Collected data entries:
----------------

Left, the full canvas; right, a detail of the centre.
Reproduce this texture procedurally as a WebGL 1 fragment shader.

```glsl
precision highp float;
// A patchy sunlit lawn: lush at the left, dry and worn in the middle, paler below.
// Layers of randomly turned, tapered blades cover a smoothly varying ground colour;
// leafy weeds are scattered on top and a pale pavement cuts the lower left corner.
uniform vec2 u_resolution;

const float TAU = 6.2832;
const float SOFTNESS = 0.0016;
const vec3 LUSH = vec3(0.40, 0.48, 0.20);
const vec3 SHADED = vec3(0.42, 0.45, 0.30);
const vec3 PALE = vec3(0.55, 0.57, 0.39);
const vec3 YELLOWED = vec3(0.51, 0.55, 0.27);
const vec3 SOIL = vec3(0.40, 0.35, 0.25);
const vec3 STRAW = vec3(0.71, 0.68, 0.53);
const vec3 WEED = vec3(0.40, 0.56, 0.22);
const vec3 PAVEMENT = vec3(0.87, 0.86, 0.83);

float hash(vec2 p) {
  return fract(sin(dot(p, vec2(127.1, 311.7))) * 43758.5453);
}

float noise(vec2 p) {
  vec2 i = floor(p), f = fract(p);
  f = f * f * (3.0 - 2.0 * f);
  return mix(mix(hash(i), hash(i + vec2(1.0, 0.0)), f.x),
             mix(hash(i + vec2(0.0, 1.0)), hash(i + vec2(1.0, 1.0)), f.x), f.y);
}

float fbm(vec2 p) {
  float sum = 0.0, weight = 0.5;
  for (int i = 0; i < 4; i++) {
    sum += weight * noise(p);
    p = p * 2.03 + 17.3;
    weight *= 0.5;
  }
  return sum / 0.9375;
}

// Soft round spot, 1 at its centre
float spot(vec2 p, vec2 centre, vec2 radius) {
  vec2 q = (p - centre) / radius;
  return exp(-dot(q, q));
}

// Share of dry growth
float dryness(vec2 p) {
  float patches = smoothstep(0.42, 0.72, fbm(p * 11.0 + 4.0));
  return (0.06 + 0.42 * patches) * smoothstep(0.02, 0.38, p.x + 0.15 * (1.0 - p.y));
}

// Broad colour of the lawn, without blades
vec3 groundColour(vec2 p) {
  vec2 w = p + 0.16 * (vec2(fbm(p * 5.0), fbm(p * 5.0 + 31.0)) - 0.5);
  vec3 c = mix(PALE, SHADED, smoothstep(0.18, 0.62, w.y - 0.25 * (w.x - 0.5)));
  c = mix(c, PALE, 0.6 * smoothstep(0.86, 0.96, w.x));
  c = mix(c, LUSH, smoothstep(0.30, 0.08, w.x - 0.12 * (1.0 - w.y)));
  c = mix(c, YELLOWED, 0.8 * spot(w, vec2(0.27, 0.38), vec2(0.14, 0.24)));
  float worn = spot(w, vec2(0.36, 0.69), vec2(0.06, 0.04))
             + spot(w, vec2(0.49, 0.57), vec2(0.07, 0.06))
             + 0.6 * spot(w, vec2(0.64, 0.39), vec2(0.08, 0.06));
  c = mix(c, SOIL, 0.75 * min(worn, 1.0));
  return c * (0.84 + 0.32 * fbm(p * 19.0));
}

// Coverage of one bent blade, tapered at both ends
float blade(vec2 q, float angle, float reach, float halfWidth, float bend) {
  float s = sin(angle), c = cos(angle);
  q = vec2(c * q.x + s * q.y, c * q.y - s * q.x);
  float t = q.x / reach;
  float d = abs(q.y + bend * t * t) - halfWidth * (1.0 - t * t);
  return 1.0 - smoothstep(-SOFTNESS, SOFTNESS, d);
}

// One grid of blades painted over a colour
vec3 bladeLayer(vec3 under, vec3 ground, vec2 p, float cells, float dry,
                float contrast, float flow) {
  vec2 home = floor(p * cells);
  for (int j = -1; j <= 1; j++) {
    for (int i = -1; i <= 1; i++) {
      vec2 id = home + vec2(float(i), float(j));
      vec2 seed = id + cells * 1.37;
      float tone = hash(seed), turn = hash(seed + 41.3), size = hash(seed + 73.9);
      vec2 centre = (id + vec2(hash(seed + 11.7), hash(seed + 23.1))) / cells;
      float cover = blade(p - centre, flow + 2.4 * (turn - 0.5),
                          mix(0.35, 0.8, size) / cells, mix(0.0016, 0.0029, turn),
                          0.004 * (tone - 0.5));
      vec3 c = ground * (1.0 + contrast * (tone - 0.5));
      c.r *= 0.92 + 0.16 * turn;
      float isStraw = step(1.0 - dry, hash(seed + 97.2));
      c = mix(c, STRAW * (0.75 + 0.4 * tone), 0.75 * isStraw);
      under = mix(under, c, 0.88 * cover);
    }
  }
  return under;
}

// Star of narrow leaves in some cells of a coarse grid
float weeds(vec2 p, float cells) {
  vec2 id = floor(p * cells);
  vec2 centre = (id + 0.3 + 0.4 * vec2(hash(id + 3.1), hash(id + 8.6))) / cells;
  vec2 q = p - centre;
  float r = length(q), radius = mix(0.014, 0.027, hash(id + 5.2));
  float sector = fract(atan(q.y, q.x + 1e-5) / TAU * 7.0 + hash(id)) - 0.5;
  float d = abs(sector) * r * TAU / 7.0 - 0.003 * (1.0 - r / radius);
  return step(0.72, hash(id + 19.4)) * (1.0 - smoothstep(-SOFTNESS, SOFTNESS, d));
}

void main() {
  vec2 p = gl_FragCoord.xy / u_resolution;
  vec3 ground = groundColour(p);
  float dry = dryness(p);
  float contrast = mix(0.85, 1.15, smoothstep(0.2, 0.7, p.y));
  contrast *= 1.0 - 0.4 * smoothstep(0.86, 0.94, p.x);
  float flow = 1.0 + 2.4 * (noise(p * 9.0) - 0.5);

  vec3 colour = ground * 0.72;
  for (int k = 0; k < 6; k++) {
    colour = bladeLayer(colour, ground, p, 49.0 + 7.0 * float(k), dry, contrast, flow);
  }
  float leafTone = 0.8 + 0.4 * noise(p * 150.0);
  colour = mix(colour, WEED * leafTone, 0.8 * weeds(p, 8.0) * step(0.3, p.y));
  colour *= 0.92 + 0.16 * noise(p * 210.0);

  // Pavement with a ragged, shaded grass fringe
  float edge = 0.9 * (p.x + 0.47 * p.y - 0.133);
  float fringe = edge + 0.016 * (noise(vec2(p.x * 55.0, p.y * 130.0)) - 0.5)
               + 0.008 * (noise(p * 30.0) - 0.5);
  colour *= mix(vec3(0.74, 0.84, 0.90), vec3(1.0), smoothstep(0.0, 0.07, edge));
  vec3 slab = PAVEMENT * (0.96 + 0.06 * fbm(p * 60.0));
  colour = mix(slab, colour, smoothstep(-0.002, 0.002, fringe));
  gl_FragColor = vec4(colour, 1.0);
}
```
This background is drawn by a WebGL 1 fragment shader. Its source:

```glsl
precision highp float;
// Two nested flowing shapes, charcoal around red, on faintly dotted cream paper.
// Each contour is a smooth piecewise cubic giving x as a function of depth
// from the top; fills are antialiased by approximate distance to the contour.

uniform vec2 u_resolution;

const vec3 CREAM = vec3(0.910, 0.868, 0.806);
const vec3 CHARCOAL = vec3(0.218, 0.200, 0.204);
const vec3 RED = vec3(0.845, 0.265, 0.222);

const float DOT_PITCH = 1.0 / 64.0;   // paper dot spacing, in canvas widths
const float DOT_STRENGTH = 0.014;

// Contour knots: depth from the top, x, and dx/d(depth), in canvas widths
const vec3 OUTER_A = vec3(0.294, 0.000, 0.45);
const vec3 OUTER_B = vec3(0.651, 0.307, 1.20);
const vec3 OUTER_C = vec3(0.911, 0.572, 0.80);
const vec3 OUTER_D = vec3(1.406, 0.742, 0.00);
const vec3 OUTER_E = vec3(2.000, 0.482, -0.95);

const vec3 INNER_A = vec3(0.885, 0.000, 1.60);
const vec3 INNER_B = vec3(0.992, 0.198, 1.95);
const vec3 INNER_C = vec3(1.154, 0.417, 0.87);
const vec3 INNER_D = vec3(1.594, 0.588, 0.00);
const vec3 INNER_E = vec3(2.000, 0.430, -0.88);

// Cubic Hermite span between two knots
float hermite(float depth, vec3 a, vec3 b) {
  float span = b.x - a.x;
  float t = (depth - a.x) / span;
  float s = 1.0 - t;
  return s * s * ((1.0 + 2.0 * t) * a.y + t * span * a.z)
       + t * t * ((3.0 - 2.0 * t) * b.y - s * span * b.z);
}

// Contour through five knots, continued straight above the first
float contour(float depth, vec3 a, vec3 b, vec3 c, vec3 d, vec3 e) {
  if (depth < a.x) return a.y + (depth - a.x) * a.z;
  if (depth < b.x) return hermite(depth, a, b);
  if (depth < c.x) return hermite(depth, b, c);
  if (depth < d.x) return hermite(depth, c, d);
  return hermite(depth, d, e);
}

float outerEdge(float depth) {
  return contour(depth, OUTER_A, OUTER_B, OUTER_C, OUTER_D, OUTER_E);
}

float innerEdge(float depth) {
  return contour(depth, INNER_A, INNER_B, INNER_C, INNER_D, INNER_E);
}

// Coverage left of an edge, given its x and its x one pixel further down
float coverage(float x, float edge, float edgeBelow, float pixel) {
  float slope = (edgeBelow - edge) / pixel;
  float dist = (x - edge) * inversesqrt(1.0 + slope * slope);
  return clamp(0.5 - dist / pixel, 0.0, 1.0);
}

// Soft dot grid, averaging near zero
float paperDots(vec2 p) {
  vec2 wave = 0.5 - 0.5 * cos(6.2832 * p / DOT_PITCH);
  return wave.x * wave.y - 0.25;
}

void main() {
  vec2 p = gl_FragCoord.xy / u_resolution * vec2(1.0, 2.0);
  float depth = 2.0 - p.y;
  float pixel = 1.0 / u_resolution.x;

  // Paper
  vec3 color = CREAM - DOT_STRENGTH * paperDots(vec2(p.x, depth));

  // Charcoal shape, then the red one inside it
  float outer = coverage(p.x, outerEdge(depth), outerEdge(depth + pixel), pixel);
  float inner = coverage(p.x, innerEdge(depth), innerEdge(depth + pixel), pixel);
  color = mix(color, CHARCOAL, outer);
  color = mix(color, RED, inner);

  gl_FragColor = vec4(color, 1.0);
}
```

----------------

- **ASSIGNMENT**: Scan the records above and show every line in which the word "outerEdge" occurs.

- **REPLY TO THE EXERCISE**:
float outerEdge(float depth) {
  float outer = coverage(p.x, outerEdge(depth), outerEdge(depth + pixel), pixel);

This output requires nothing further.